When Mr Carter first steps in as the new basketball coach and implements changes in the training style, he is met with a lot of resistance by the players. The film depicts the emotions of these players very well. As a leader, when you make changes to the status quo, expect the same kind of emotions and resistance by those with you.
2. Think long term.
Mr Carter knew that for basketball to continue to be a part of the players’ life, they had to get their other part of their lives together too: their academic results. Although he was a basketball coach, he saw the need for balance in his players’ life so that they could progress on to their next stage in life. Despite stating clearly what he saw, Carter still faced a lot of opposition from the community.
3. Leaders have to make unpopular decisions.
Carter faced a lot of opposition in his shutting down of the gym from the community. He became a public enemy because no one really understood the purpose of his actions. Nonetheless, he stood by his decision, and won his players over to himself. As a leader, you will face situations like this where everyone else is pitting themselves against you and the only thing you can stand on is your values.
Best Movie Quotes
Our deepest fear is not that we are inadequate. Our deepest fear is that we are powerful beyond measure. It is our light, not our darkness, that most frightens us. Your playing small does not serve the world. There is nothing enlightened about shrinking so that other people won’t feel insecure around you. We are all meant to shine as children do. It’s not just in some of us; it is in everyone. And as we let our own lights shine, we unconsciously give other people permission to do the same. As we are liberated from our own fear, our presence automatically liberates others. – Timo Cruz (quoting Marianne Williamson)

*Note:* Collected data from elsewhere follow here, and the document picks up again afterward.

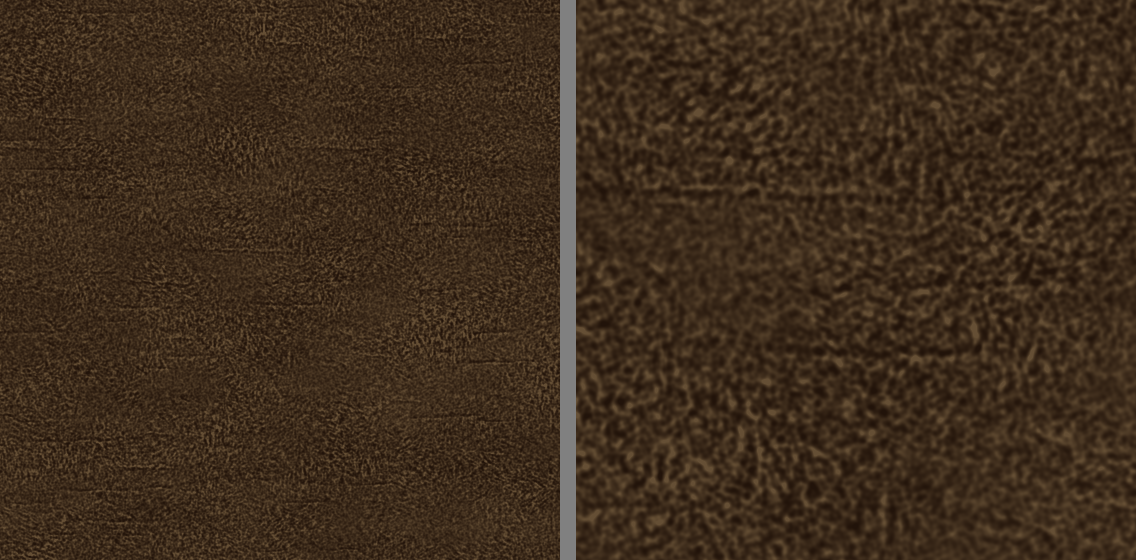
Left, the full canvas; right, a detail of the centre.
A WebGL 2 fragment shader for this texture:

```glsl
#version 300 es
precision highp float;
// Dark brown worn hide with a fine wrinkled grain and faint long creases.
// Stretched gradient noise in three directions is blended patch by patch;
// embossed creases and broad stains are added, then toned from dark to light.

uniform vec2 u_resolution;
out vec4 fragColor;

const vec3 SHADOW = vec3(0.150, 0.092, 0.050);
const vec3 LIGHT  = vec3(0.340, 0.260, 0.170);

// Two random values in 0..1 for a lattice cell
vec2 hash2(vec2 cell, float seed) {
    uvec2 v = uvec2(ivec2(cell)) + uvec2(uint(seed) * 747u, uint(seed) * 1293u);
    v = v * 1664525u + 1013904223u;
    v.x += v.y * 1664525u;
    v.y += v.x * 1664525u;
    v ^= v >> 16u;
    v.x += v.y * 1664525u;
    v.y += v.x * 1664525u;
    v ^= v >> 16u;
    return vec2(v >> 8u) / 16777216.0;
}

float cornerSlope(vec2 cell, vec2 corner, vec2 f, float seed) {
    float angle = 6.2832 * hash2(cell + corner, seed).x;
    return dot(vec2(cos(angle), sin(angle)), f - corner);
}

// Gradient noise, about -0.7..0.7 with zero mean
float noise(vec2 p, float seed) {
    vec2 cell = floor(p), f = p - cell;
    vec2 u = f * f * f * (f * (f * 6.0 - 15.0) + 10.0);
    float low = mix(cornerSlope(cell, vec2(0, 0), f, seed),
                    cornerSlope(cell, vec2(1, 0), f, seed), u.x);
    float high = mix(cornerSlope(cell, vec2(0, 1), f, seed),
                     cornerSlope(cell, vec2(1, 1), f, seed), u.x);
    return mix(low, high, u.y);
}

float fbm(vec2 p, float seed) {
    float sum = 0.0, amplitude = 1.0;
    for (int i = 0; i < 4; i++) {
        sum += amplitude * noise(p, seed + float(i));
        p = p * 2.03 + 7.3;
        amplitude *= 0.55;
    }
    return sum;
}

vec2 rotate(vec2 p, float angle) {
    float c = cos(angle), s = sin(angle);
    return vec2(c * p.x + s * p.y, c * p.y - s * p.x);
}

// Short wrinkles in three directions, each strongest in its own patches
float wrinkles(vec2 p) {
    float sum = 0.0, total = 0.0;
    for (int i = 0; i < 3; i++) {
        float k = float(i);
        float angle = -0.4 + k * 0.98;
        float weight = exp(4.5 * fbm(p * 9.0, 20.0 + 5.0 * k));
        sum += weight * noise(rotate(p, angle) * vec2(98.0, 196.0), 40.0 + k);
        total += weight;
    }
    return sum / total;
}

// Scattered embossed lines along x: a lit ridge beside a shaded groove
float creases(vec2 p, vec2 cells, float chance, float width, float seed) {
    vec2 q = p * cells;
    q.x += hash2(vec2(floor(q.y), 3.0), seed).x;
    vec2 cell = floor(q), f = q - cell;
    vec2 kind = hash2(cell, seed + 1.0), place = hash2(cell, seed + 2.0);
    float along = (f.x - 0.5) / mix(0.18, 0.49, kind.y);
    float middle = mix(0.35, 0.65, place.x) + (place.y - 0.5) * 0.2 * along;
    float y = (f.y - middle) / (cells.y * width);
    y *= place.y < 0.35 ? -1.0 : 1.0;
    float relief = 0.8 * exp(-(y + 0.8) * (y + 0.8)) - exp(-(y - 0.8) * (y - 0.8));
    float fade = 1.0 - smoothstep(0.2, 1.0, abs(along));
    return relief * fade * step(kind.x, chance);
}

void main() {
    vec2 p = gl_FragCoord.xy / u_resolution.y;

    // Gentle bending keeps grain and creases from running straight
    vec2 bend = vec2(fbm(p * 24.0, 60.0), fbm(p * 24.0, 65.0));
    vec2 bent = p + 0.0035 * bend;

    // Grain, rougher in some patches than in others
    float roughness = clamp(1.0 + 0.6 * fbm(p * vec2(6.0, 8.0), 70.0), 0.65, 1.5);
    float grain = 1.25 * wrinkles(bent) + 0.8 * noise(rotate(p, 0.4) * 232.0, 80.0);
    float tone = grain * roughness;

    // Long level creases, then short slanted and steep ones
    tone += 0.40 * creases(bent, vec2(3.6, 21.0), 0.34, 0.0023, 90.0);
    tone += 0.36 * creases(bent, vec2(8.0, 34.0), 0.18, 0.0020, 100.0);
    tone += 0.40 * creases(rotate(bent, -0.6), vec2(21.0, 39.0), 0.13, 0.0021, 110.0);
    tone += 0.28 * creases(rotate(bent, 1.35), vec2(15.0, 33.0), 0.10, 0.0019, 120.0);

    // Broad stains and level smears
    tone += 0.17 * fbm(p * 3.5, 130.0);
    tone += 0.16 * fbm(p * vec2(5.0, 22.0), 140.0);

    // Highlights reach further from the middle tone than shadows
    tone = clamp(0.46 + tone + 0.4 * tone * tone, -0.1, 1.3);
    fragColor = vec4(mix(SHADOW, LIGHT, tone), 1.0);
}
```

[to the people in attendance at the board hearing] You really need to consider the message you’re sending this boys by ending the lockout. It’s the same message that we as a culture send to our professional athletes; and that is that they are above the law. If these boys cannot honor the simple rules of a basketball contract, how long do you think it will be before they’re out there breaking the law? I played ball here at Richmond High 30 years ago. It was the same thing then; some of my teammates went to prison, some of them even ended up dead. If you vote to end the lockout, you won’t have to terminate me; I’ll quit. – Coach Ken Carter
l came to coach basketball players, and you became students. l came to teach boys, and you became men. – Coach Ken Carter
You said we’re a team. One person struggles, we all struggle. One person triumphs, we all triumph. – Jason Lyle
Other Leadership Movies
You can find out more about other leadership movies from the list below.
- The Pursuit of Happy-ness
- Kingdom of Heaven
- The Thin Red Line
- Saving Private Ryan
- Forrest Gump
- The Star Wars Trilogy
- The Million Dollar Baby
- Twelve Angry Men
- The Last Samurai
- Coach Carter
- Ip Man
- Chronicles of Narnia: The Lion, the Witch and the Wardrobe
- Lion King
- Facing the Giants
- The Blind Side
- Remember the Titans